California Homeowners Deal with Landslide Aftermath The coastal community of Laguna Beach in southern California is picking up the pieces after Wednesday's landslide that destroyed nearly two dozen homes.
NPR logo

California Homeowners Deal with Landslide Aftermath

  • Download
  • <iframe src="" width="100%" height="290" frameborder="0" scrolling="no" title="NPR embedded audio player">
  • Transcript
California Homeowners Deal with Landslide Aftermath

California Homeowners Deal with Landslide Aftermath

  • Download
  • <iframe src="" width="100%" height="290" frameborder="0" scrolling="no" title="NPR embedded audio player">
  • Transcript


South of Los Angeles, more than 300 residents of a hillside neighborhood have been allowed to return to their homes. On Wednesday, a landslide destroyed part of Bluebird Canyon in Laguna Beach. Emergency workers have tagged the damaged homes. Yellow tags mean people can go in with a police escort, collect what they can and leave. The houses with red tags are just splintered reminders of the cost of hillside living in California. From member station KPCC, Rob Schmitz reports.

ROB SCHMITZ reporting:

The last time Robert Pompayo(ph) and his wife, Donna Marie(ph), were at home, tons of earth carrying 17 of their neighbors' homes rumbled down the hillside towards their house. This time they were escorted by Laguna Beach police and allowed a few minutes to grab life's essentials.

Mr. ROBERT POMPAYO: We don't have any underwear, we don't have any socks, you know, no toothpaste, no toothbrushes, nothing.

SCHMITZ: Pompayo and his wife were lucky; the slide narrowly missed their house. But all the houses around them were yellow- or red-tagged. A yellow tag means you can return to it under supervision during the day. A red tag means you can't go back; it's simply too dangerous.

(Soundbite of gathering)

SCHMITZ: Hours later at City Hall, 200 residents crammed into a stuffy meeting room while a hundred or so more craned their necks outside to peer through the windows. All were there to see when or if they'd be able to return to their homes. City manager Ken Frank explained how secure the area is.

Mr. KEN FRANK (City Manager): The slide is grossly stable at this point in time. There may be some movement, but there doesn't appear to be much movement around the outside.

SCHMITZ: Frank told the audience that the residents of 310 houses near the slide will be able to return to their homes, but each resident will have to carry a pass to enter. This system, he said, could last for months. The news wasn't as promising for residents of 48 other households that have been red- or yellow-tagged. Geologists will have several more weeks of work to figure out how the slide occurred and how to reinforce the hillside before these folks will be allowed back.

(Soundbite of siren)

SCHMITZ: Back at the landslide, a utility crew passed what looked like a metal detector over a street directly in front of red-tagged houses. The device is used to locate electrical lines under the pavement. Nearby, the animal control unit was searching damaged homes for abandoned pets.
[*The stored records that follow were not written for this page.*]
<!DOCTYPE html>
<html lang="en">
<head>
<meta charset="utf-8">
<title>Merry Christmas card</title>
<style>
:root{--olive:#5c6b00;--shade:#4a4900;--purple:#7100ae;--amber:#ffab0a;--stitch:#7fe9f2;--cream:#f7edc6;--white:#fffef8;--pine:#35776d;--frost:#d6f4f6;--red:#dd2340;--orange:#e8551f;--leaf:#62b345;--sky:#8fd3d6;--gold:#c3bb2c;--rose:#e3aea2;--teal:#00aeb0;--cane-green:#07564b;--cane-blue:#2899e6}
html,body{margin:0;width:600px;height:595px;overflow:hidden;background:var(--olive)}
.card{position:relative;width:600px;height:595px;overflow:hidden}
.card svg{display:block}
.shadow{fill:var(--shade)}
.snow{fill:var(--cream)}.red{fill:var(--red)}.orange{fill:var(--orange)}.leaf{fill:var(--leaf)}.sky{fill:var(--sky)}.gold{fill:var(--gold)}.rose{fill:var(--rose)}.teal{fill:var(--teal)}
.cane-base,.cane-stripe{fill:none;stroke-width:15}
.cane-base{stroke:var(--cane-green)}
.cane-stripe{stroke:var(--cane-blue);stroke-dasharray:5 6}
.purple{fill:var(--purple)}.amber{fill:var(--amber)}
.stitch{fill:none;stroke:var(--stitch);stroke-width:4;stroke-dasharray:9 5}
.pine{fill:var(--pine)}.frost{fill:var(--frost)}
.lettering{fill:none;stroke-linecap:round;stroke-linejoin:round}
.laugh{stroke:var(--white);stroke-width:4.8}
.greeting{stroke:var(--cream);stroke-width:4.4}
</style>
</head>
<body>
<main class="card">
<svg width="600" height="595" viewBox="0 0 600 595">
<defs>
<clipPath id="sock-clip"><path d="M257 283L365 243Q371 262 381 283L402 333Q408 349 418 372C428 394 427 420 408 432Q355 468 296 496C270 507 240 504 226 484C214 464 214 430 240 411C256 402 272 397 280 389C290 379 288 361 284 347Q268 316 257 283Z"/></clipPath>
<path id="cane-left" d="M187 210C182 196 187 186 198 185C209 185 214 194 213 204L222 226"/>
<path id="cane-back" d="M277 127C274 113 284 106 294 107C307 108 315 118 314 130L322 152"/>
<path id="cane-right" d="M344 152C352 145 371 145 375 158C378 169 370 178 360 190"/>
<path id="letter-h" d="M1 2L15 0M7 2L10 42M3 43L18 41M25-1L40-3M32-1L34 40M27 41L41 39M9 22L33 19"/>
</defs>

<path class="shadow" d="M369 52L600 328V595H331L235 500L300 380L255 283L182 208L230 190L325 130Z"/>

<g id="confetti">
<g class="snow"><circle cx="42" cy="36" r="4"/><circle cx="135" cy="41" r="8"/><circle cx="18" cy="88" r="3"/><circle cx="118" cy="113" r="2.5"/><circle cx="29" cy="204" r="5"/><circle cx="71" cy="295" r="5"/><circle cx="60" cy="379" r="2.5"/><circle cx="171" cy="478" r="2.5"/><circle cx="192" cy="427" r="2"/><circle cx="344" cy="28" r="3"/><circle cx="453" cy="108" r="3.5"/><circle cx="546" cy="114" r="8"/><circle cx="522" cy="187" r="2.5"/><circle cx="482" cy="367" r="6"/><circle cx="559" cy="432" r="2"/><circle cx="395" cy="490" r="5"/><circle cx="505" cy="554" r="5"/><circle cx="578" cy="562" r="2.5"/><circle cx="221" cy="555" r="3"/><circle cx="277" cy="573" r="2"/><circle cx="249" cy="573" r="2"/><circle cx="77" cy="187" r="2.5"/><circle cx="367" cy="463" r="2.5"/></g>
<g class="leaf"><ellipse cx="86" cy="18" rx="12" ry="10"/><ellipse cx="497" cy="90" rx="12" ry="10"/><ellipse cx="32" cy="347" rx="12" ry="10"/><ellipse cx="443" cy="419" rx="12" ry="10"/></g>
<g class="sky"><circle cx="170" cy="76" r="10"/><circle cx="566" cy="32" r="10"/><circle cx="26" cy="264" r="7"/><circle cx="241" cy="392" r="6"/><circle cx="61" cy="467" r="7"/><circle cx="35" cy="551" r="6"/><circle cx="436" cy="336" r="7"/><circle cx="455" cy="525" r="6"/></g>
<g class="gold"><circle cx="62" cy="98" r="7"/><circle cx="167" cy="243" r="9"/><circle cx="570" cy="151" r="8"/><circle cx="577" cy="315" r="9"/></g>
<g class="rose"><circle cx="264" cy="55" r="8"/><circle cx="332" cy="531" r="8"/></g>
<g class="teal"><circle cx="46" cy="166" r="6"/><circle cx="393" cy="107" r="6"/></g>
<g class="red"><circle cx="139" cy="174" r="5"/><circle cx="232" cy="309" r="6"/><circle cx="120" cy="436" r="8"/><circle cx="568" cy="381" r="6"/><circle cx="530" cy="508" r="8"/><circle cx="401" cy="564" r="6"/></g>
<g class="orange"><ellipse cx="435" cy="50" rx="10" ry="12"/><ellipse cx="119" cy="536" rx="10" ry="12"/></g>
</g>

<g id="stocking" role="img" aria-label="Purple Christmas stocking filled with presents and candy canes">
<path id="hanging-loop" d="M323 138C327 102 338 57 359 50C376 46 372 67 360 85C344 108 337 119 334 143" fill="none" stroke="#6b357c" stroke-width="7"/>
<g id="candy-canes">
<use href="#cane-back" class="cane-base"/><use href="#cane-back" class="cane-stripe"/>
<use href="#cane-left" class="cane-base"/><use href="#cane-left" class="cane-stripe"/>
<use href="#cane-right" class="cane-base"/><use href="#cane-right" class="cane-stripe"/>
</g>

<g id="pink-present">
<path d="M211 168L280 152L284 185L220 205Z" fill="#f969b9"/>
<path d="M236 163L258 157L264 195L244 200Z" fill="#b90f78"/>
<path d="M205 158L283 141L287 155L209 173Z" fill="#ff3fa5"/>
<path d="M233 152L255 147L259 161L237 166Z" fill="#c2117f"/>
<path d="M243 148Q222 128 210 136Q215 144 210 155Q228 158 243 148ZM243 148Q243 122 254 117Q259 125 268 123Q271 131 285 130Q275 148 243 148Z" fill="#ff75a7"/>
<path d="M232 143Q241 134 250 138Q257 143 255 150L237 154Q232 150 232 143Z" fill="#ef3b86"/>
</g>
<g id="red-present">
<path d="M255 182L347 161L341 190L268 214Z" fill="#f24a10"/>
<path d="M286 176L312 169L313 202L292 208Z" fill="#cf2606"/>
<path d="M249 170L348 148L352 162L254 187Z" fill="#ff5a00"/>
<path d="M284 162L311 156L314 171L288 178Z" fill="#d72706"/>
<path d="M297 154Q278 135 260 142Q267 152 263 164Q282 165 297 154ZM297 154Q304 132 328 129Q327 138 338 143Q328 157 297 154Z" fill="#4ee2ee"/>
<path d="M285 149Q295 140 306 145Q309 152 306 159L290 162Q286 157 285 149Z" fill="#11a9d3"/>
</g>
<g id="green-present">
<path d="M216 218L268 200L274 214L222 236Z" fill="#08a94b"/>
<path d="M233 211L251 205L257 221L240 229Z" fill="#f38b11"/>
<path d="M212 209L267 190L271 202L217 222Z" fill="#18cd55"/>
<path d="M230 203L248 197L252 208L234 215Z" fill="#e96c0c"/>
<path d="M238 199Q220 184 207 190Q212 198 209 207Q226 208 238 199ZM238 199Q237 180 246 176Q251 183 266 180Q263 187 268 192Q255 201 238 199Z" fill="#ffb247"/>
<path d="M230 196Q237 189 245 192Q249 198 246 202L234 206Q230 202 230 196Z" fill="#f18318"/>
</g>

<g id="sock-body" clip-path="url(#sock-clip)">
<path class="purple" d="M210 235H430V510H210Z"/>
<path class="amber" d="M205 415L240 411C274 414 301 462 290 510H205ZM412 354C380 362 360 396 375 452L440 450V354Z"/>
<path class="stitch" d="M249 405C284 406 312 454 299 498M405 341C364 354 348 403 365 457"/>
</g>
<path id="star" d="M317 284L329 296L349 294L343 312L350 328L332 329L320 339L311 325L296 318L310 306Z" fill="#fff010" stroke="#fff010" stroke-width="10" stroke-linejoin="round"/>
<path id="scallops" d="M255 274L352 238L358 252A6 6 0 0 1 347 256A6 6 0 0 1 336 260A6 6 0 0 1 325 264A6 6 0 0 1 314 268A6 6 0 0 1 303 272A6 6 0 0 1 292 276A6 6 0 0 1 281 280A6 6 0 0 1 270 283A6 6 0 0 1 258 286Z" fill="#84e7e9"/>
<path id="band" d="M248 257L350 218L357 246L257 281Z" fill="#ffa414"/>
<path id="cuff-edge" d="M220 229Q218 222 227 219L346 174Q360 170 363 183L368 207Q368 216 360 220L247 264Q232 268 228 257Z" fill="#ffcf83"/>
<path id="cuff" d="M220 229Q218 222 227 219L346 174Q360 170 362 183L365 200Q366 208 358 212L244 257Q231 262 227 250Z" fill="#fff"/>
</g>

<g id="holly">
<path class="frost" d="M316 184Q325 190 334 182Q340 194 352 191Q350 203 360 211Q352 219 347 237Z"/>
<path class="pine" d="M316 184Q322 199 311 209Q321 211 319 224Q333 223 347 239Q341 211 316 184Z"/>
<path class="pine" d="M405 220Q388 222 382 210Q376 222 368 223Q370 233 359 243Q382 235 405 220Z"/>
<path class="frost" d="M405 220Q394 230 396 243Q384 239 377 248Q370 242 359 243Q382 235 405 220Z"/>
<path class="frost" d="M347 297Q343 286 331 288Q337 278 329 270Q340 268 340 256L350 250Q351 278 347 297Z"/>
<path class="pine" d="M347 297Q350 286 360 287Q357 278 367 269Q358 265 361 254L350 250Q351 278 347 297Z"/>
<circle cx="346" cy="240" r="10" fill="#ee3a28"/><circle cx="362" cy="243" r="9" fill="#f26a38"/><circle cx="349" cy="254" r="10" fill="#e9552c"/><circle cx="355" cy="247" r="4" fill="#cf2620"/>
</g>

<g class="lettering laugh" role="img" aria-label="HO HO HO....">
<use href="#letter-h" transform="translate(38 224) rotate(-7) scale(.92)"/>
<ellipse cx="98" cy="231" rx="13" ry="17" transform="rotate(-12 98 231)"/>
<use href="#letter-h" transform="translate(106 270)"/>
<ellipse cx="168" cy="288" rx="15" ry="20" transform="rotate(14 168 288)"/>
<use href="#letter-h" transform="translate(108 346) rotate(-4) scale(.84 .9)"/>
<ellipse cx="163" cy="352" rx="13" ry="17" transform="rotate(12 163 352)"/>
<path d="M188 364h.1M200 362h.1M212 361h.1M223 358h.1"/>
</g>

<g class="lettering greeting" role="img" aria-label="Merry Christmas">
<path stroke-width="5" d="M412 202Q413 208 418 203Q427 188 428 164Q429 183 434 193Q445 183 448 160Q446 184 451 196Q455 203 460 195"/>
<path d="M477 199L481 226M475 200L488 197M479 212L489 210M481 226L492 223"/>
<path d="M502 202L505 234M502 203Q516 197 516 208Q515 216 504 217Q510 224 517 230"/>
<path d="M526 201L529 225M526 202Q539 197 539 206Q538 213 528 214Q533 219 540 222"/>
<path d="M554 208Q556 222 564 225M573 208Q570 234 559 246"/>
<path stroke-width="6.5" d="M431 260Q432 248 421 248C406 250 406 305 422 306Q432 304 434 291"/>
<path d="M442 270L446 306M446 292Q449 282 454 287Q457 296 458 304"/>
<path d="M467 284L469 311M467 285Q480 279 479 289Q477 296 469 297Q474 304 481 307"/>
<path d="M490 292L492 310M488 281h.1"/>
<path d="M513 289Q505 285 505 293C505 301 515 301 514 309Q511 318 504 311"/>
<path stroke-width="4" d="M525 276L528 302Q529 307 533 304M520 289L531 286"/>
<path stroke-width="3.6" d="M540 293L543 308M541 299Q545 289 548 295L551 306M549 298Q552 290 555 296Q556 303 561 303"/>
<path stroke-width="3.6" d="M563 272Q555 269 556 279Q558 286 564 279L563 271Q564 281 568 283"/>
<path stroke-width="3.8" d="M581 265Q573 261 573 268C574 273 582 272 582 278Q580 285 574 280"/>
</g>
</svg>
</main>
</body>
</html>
Unidentified Woman: Careful.

SCHMITZ: Down the street, Robert Pompayo and Donna Marie gathered their belongings. Donna Marie says there was some inkling the earth was shifting prior to this slide. About a month ago she and her husband noticed their new patio had separated from their house. She pointed at a 3-inch gap between the two.

Mrs. DONNA MARIE POMPAYO: And this is the area where it's come away from the house, and I just sort of backfilled dirt all along this edge as well. So it has been moving, and if it's been moving, it's been doing it for a little while.

SCHMITZ: Donna and Robert don't have landslide insurance; they can't think of anybody here who does. It's just too expensive, they say. Robert says he doesn't even want to think about how his neighbors are going to deal with their insurance companies. Most of his neighbors, he says, are stressed as it is from the actual landslide.

Mr. POMPAYO: One of our neighbors ran down the hill with one child under each arm with the concrete following her down the hill yesterday. It was absolutely frightening. I mean, I was in Vietnam for 18 months during the heaviest fighting there, and this was just about as scary as anything I went through there.

SCHMITZ: And for many, dealing with the aftermath of this landslide could be almost as scary. But, says Robert Pompayo, everyone got out alive, and that's the most important result. For NPR News, I'm Rob Schmitz.

BLOCK: This is NPR, National Public Radio.

Copyright © 2005 NPR. All rights reserved. Visit our website terms of use and permissions pages at for further information.

NPR transcripts are created on a rush deadline by Verb8tm, Inc., an NPR contractor, and produced using a proprietary transcription process developed with NPR. This text may not be in its final form and may be updated or revised in the future. Accuracy and availability may vary. The authoritative record of NPR’s programming is the audio record.